### SOURCE MATERIAL ###

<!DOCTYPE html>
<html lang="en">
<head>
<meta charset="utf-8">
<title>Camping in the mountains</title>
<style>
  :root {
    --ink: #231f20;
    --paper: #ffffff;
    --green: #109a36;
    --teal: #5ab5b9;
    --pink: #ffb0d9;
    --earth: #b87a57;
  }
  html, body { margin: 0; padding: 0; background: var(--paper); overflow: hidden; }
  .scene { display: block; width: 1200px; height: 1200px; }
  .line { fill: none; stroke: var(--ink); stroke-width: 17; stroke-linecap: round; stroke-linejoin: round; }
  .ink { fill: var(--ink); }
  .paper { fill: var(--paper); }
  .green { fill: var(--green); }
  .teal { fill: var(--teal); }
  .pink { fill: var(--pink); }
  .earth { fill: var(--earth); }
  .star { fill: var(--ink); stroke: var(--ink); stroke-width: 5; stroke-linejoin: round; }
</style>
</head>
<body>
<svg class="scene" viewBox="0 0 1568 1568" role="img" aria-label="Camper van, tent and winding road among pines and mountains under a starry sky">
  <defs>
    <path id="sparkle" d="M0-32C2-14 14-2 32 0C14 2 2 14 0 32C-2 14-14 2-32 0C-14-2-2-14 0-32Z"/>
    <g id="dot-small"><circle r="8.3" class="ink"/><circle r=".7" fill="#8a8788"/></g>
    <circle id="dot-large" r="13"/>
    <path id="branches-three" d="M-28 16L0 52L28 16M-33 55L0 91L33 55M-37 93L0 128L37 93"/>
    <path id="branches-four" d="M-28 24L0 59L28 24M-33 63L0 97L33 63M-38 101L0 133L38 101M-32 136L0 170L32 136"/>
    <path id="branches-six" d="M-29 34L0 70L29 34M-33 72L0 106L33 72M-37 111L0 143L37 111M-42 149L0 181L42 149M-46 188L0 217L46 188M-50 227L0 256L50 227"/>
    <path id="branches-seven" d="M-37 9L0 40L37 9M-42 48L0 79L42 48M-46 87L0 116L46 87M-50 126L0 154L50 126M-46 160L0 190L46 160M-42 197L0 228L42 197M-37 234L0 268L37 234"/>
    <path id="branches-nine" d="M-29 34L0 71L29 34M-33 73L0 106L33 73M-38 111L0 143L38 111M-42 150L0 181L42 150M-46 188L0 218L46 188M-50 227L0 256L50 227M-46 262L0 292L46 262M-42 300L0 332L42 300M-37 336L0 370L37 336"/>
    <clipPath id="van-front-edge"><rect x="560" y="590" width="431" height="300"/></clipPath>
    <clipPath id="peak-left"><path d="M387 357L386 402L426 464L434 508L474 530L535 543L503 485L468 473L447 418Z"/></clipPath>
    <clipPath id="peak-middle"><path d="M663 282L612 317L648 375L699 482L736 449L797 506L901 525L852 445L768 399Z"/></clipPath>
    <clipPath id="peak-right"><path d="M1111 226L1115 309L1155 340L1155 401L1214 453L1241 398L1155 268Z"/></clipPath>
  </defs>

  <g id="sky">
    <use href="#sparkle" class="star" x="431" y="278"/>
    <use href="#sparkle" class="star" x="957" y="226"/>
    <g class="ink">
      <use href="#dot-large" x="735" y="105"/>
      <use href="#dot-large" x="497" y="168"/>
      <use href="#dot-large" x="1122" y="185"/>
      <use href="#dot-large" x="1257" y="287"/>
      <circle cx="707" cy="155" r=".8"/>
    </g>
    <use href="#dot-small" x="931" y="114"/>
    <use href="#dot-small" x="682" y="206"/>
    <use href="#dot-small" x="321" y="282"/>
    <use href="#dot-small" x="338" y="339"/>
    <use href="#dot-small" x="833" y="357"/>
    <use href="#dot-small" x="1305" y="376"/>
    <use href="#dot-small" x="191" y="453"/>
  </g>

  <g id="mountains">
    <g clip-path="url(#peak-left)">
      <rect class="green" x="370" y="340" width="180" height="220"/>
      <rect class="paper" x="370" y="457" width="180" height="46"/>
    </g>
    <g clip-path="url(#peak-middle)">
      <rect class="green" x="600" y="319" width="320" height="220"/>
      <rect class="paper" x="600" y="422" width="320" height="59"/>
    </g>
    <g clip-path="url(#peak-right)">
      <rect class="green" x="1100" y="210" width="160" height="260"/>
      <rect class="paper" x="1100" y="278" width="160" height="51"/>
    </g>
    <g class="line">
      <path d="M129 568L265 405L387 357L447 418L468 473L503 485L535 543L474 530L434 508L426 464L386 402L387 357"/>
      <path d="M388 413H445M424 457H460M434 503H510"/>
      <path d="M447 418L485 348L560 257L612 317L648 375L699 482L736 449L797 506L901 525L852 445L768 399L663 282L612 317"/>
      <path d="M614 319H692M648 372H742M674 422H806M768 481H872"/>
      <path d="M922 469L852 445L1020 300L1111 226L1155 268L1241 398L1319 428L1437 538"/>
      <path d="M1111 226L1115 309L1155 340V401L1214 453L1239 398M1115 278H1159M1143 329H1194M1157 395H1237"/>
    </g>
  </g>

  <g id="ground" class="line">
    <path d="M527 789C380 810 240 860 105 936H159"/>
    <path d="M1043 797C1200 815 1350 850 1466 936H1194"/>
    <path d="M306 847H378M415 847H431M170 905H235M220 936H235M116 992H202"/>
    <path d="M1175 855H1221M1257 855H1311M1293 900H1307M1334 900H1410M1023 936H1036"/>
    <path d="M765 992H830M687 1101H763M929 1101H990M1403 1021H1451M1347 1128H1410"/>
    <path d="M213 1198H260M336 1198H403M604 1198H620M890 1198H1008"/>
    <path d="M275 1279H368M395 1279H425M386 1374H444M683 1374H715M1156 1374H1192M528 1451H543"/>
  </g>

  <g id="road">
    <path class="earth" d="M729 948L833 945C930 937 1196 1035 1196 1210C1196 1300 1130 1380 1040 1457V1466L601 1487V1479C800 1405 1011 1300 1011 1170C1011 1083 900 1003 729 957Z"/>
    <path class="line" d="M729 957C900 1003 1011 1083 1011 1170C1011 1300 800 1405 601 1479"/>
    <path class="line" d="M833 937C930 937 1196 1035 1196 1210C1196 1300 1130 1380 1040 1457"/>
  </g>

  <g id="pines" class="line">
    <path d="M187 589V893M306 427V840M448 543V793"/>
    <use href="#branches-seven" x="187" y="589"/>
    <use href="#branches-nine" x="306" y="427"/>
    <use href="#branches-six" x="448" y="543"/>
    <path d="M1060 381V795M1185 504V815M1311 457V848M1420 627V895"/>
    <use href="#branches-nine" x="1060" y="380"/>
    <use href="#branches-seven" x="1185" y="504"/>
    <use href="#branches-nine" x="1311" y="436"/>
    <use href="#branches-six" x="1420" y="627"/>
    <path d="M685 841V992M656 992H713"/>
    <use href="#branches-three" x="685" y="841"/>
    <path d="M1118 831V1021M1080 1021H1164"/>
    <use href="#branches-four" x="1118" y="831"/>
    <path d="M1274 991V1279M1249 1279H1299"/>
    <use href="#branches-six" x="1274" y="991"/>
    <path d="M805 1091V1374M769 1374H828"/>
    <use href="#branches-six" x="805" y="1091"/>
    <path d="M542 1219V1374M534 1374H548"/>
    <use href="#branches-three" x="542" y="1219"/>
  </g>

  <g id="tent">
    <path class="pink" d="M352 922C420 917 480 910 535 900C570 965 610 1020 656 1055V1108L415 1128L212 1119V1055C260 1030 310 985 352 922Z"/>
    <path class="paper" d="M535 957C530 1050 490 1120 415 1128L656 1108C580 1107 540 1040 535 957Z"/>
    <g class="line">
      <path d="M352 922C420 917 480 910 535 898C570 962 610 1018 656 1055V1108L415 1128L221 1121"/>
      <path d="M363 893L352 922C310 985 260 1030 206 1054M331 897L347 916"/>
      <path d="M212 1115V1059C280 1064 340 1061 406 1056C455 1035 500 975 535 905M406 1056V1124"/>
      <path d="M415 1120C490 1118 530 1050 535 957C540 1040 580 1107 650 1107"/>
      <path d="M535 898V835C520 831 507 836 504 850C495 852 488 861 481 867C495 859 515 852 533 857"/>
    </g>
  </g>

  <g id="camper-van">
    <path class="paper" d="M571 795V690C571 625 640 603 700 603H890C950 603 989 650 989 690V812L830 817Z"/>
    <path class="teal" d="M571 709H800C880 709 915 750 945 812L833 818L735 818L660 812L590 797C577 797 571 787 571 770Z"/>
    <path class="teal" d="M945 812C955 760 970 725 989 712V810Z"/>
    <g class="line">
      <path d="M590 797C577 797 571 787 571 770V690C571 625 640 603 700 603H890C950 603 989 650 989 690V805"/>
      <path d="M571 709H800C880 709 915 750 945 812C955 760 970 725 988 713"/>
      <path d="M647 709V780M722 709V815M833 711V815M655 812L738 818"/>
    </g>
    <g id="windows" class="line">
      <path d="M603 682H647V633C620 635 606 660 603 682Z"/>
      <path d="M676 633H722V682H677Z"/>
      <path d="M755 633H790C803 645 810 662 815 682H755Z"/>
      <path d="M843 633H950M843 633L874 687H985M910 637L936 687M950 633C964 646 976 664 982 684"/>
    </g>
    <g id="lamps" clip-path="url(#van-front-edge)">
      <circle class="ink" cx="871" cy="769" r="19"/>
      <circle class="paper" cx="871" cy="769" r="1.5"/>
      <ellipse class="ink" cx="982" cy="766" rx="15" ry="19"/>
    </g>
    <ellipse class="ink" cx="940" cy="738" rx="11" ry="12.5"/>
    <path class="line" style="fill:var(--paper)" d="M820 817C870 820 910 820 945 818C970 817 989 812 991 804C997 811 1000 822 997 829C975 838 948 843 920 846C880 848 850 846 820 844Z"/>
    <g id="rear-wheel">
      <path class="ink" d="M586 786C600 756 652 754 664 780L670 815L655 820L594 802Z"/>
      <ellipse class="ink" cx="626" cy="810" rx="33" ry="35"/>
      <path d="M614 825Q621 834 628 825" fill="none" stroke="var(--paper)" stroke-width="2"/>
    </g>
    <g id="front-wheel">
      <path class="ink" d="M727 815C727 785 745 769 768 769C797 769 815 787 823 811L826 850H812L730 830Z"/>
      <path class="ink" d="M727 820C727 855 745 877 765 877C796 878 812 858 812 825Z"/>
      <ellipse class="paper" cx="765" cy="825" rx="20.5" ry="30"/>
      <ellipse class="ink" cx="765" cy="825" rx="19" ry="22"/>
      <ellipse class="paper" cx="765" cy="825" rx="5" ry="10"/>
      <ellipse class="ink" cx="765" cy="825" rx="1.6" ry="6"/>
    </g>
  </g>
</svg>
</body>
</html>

###

> [INSTRUCTIONS TO FOLLOW] Gather up, from the records above, each line where the word "rect" appears.

> [RESULT OF THIS EXERCISE]
    <clipPath id="van-front-edge"><rect x="560" y="590" width="431" height="300"/></clipPath>
      <rect class="green" x="370" y="340" width="180" height="220"/>
      <rect class="paper" x="370" y="457" width="180" height="46"/>
      <rect class="green" x="600" y="319" width="320" height="220"/>
      <rect class="paper" x="600" y="422" width="320" height="59"/>
      <rect class="green" x="1100" y="210" width="160" height="260"/>
      <rect class="paper" x="1100" y="278" width="160" height="51"/>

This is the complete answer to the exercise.